When interacting with the internet’s many advocates of Van Til’s Presuppositionalism, we often hear this kind of criticism: Obviously you haven’t read Van Til!
The critic will then ask whether we have read this or that book by Cornelius Van Til, or Greg Bahnsen, or John Frame, or Scott Oliphant, and so on. The implication is: If you haven’t read X specific book, then you are not qualified to evaluate the ideas under discussion.
This is a dirty tactic of rhetoric. Instead of addressing the claim itself, just accuse the other person of ignorance and make them prove you wrong by having read every single book on the topic.
At FTNCI, we have read much from Van Til and his followers. We haven’t read all that these men have published. We don’t necessarily go on record about which books we have and have not yet read. We prefer to focus on the substance of the disagreement between Classical Apologetics/Philosophy and Presuppositionalism.

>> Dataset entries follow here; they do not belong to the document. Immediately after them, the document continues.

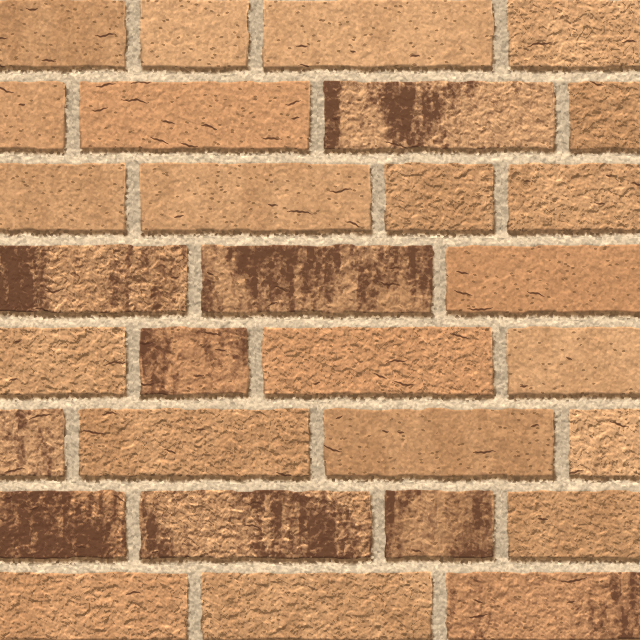
Reproduce this texture procedurally as a WebGL 2 fragment shader.

```glsl
#version 300 es
precision highp float;
uniform vec2 u_resolution;
out vec4 outColor;

#define PITCH 0.1279          // height of one course
#define UNIT 0.0957           // quarter of a long brick
#define ORIGIN vec2(0.0163, 0.012)
#define JOINT 0.0234          // mortar width
#define ORANGE vec3(0.865, 0.66, 0.47)
#define TAN vec3(0.735, 0.54, 0.37)
#define RUST vec3(0.80, 0.565, 0.385)
#define SOOT vec3(0.37, 0.235, 0.165)
#define MORTAR vec3(0.88, 0.775, 0.635)
#define SHADE vec3(0.45, 0.325, 0.21)
#define SOOTY_SHARE 0.21
#define RELIEF 0.75

vec2 hash2(vec2 p) {
  vec3 q = fract(p.xyx * vec3(0.1031, 0.1030, 0.0973));
  q += dot(q, q.yzx + 33.33);
  return fract((q.xx + q.yz) * q.zy);
}

// Cellular noise: nearest distance, gap to the second, blended cell value
vec3 cells(vec2 p) {
  vec2 base = floor(p), near = vec2(9.0), blend = vec2(0.0);
  for (int j = -1; j <= 1; j++)
    for (int i = -1; i <= 1; i++) {
      vec2 c = base + vec2(i, j);
      float d = length(c + hash2(c) - p);
      near = d < near.x ? vec2(d, near.x) : vec2(near.x, min(near.y, d));
      blend += exp(-7.0 * d * d) * vec2(hash2(c + 57.0).x, 1.0);
    }
  return vec3(near.x, near.y - near.x, blend.x / blend.y);
}

// Courses alternate stretchers with rows holding one half brick.
// Returns signed distance, height within the brick (-1..1), and brick id.
vec4 brick(vec2 p) {
  float t = (1.0 - p.y + ORIGIN.y) / PITCH;
  float row = floor(t), phase = mod(row, 4.0);
  float x = (p.x - ORIGIN.x) / UNIT;
  float halfStart = 2.0 + 2.0 * phase;
  bool plain = mod(row, 2.0) > 0.5, after = x >= halfStart;
  float shift = plain ? phase : (after ? 0.0 : 2.0);
  float left = floor((x - shift) / 4.0) * 4.0 + shift;
  float right = left + 4.0;
  if (!plain && after) left = max(left, halfStart);

  vec2 q = vec2((x - 0.5 * (left + right)) * UNIT, (0.5 - fract(t)) * PITCH);
  vec2 size = 0.5 * (vec2((right - left) * UNIT, PITCH) - JOINT);
  vec2 e = abs(q) - size + 0.003;
  float d = length(max(e, 0.0)) + min(max(e.x, e.y), 0.0) - 0.003;
  return vec4(d, q.y / size.y, left, row);
}

float relief(vec2 p) {
  return 0.50 * cells(p * vec2(68.0, 92.0)).z
       + 0.34 * cells(p * vec2(135.0, 170.0) + 9.0).z
       + 0.20 * cells(p * 290.0 + 31.0).z;
}

// Short tapered fissures, one candidate per grid cell
float fissures(vec2 p, float density, float aa) {
  vec2 grid = vec2(20.0, 34.0), base = floor(p * grid);
  float ink = 0.0;
  for (int j = -1; j <= 1; j++)
    for (int i = -1; i <= 1; i++) {
      vec2 c = base + vec2(i, j), h = hash2(c + 11.0), k = hash2(c + 83.0);
      vec2 d = p - (c + h) / grid;
      d.y += (k.x - 0.35) * 0.6 * d.x + 0.0007 * sin(d.x * 260.0 + 6.0 * h.x)
           + 0.0004 * sin(d.x * 710.0 + 9.0 * h.y);
      float reach = mix(0.005, 0.022, k.y * k.y);
      float taper = 1.0 - d.x * d.x / (reach * reach);
      float cut = smoothstep(aa, -aa, abs(d.y) - 0.0016 * taper);
      ink = max(ink, cut * step(0.0, taper) * step(hash2(c + 29.0).x, density));
    }
  return ink;
}

void main() {
  vec2 uv = gl_FragCoord.xy / u_resolution;
  float aa = 0.8 / min(u_resolution.x, u_resolution.y);

  // Ragged outlines
  vec2 wobble = vec2(cells(uv * 42.0).z, cells(uv * 38.0 + 70.0).z) - 0.5;
  vec2 p = uv + 0.004 * wobble;
  vec4 b = brick(p);
  float mask = smoothstep(aa, -aa, b.x);
  vec2 kind = hash2(b.zw + 5.0), tone = hash2(b.zw + 41.0);
  float rough = smoothstep(0.25, 0.65, kind.x);
  float sooty = step(1.0 - SOOTY_SHARE, kind.y);

  // Surface lit from above
  vec2 flat_ = uv + b.zw * 0.37;
  vec2 s = flat_ + 0.0012 * sin(uv.yx * vec2(210.0, 170.0));
  float slope = relief(s) - relief(s + vec2(-0.001, 0.003));
  float grain = cells(uv * 250.0).z - 0.5;
  float mottle = cells(flat_ * vec2(24.0, 13.0)).z + 0.6 * cells(flat_ * vec2(90.0, 40.0)).z - 0.8;

  // Fired clay with undercut flakes and small pits
  vec3 clay = mix(TAN, ORANGE, clamp(0.12 + 0.95 * tone.x + 0.55 * mottle, 0.0, 1.0));
  clay = mix(clay, RUST, 0.6 * smoothstep(0.6, 0.9, tone.y));
  clay *= 1.0 + RELIEF * slope * mix(0.4, 1.0, rough) + 0.17 * grain;
  vec3 crumb = cells(s * vec2(58.0, 82.0) + 17.0);
  float crack = smoothstep(0.13, 0.02, crumb.y) * smoothstep(0.45, 0.6, crumb.z);
  crack *= smoothstep(0.06, -0.08, slope);
  float undercut = smoothstep(0.10, 0.24, -slope);
  clay = mix(clay, SHADE, rough * max(0.6 * crack, 0.45 * undercut));
  vec3 pit = cells(s * vec2(70.0, 115.0) + 63.0);
  clay = mix(clay, SHADE, 0.6 * smoothstep(0.26, 0.12, pit.x) * smoothstep(0.68, 0.78, pit.z));

  // Faint vertical soot, broken up by fine specks
  float soot = 0.46 * cells(flat_ * vec2(11.0, 9.0)).z + 0.26 * cells(flat_ * vec2(100.0, 20.0)).z
             + 0.20 * cells(flat_ * vec2(160.0, 110.0)).z + 0.16 * cells(flat_ * 260.0).z;
  soot = smoothstep(0.38, 0.80, soot) - 0.8 * slope;
  clay = mix(clay, SOOT, sooty * clamp(0.12 + 0.85 * soot, 0.0, 0.85));
  float cut = fissures(s, 0.10 + 0.18 * tone.y, aa);
  clay = mix(clay, SOOT * 0.85, 0.8 * cut);
  float rim = smoothstep(-0.004, 0.0, b.x) * b.y;
  clay *= 1.0 + (rim > 0.0 ? 0.16 : 0.34) * rim;

  // Sandy mortar under the shadow of the brick above
  vec3 mortar = MORTAR * (1.0 + 0.45 * slope + 0.20 * grain);
  mortar *= mix(0.90, 1.04, smoothstep(0.95, 1.1, abs(b.y)));
  float shadow = smoothstep(0.004, -0.003, brick(p + vec2(-0.002, 0.0068)).x + 0.004 * grain);
  mortar = mix(mortar, SHADE * (1.0 + 0.4 * grain), 0.88 * shadow);

  outColor = vec4(clamp(mix(mortar, clay, mask), 0.0, 1.0), 1.0);
}
```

For instance, to our knowledge, no one online has yet stated a concise definition of Vantillian Presuppositionalism that differentiates it from both Classical Apologetics and Fideism.
(If you are able to quote a definition from one of the sources or to create a definition, please let us know.)
The advocates of Presuppositionalism that we have so far encountered have consistently shown an inability to meet the challenge. This is a sign that they are unprepared to have an adult-level discussion of the subject.
We asked Dr. John Frame if he could define Vantillian Presuppositionalism in a way that differentiates it from both Classical Apologetics and Fideism. He failed to offer clarity on this topic and obfuscated. Read the whole story on that incident here:
On Twitter, Dr. James White has also repeatedly obfuscated when asked the same question.
We realized it is not productive to try to debate the merits of Van Til’s view with people who are unwilling or unable to define that view. We also realized that the Presuppositionalists should be called out for their obfuscation. In order to accomplish this task, we posted a public challenge:
Presuppositionalists: Can you state a concise definition of Vantillian Presuppositionalism that differentiates it from both Classical Apologetics and Fideism?
Generally, our policy when interacting with Presuppositionalists will be to ask them to offer such a definition. Until that happens, they are not ready for a serious discussion.
And no, they are not going to get an answer when they try to use the dirty tactic of sidetracking discussions about the substance by insisting that we publicly list the books we have and have not read.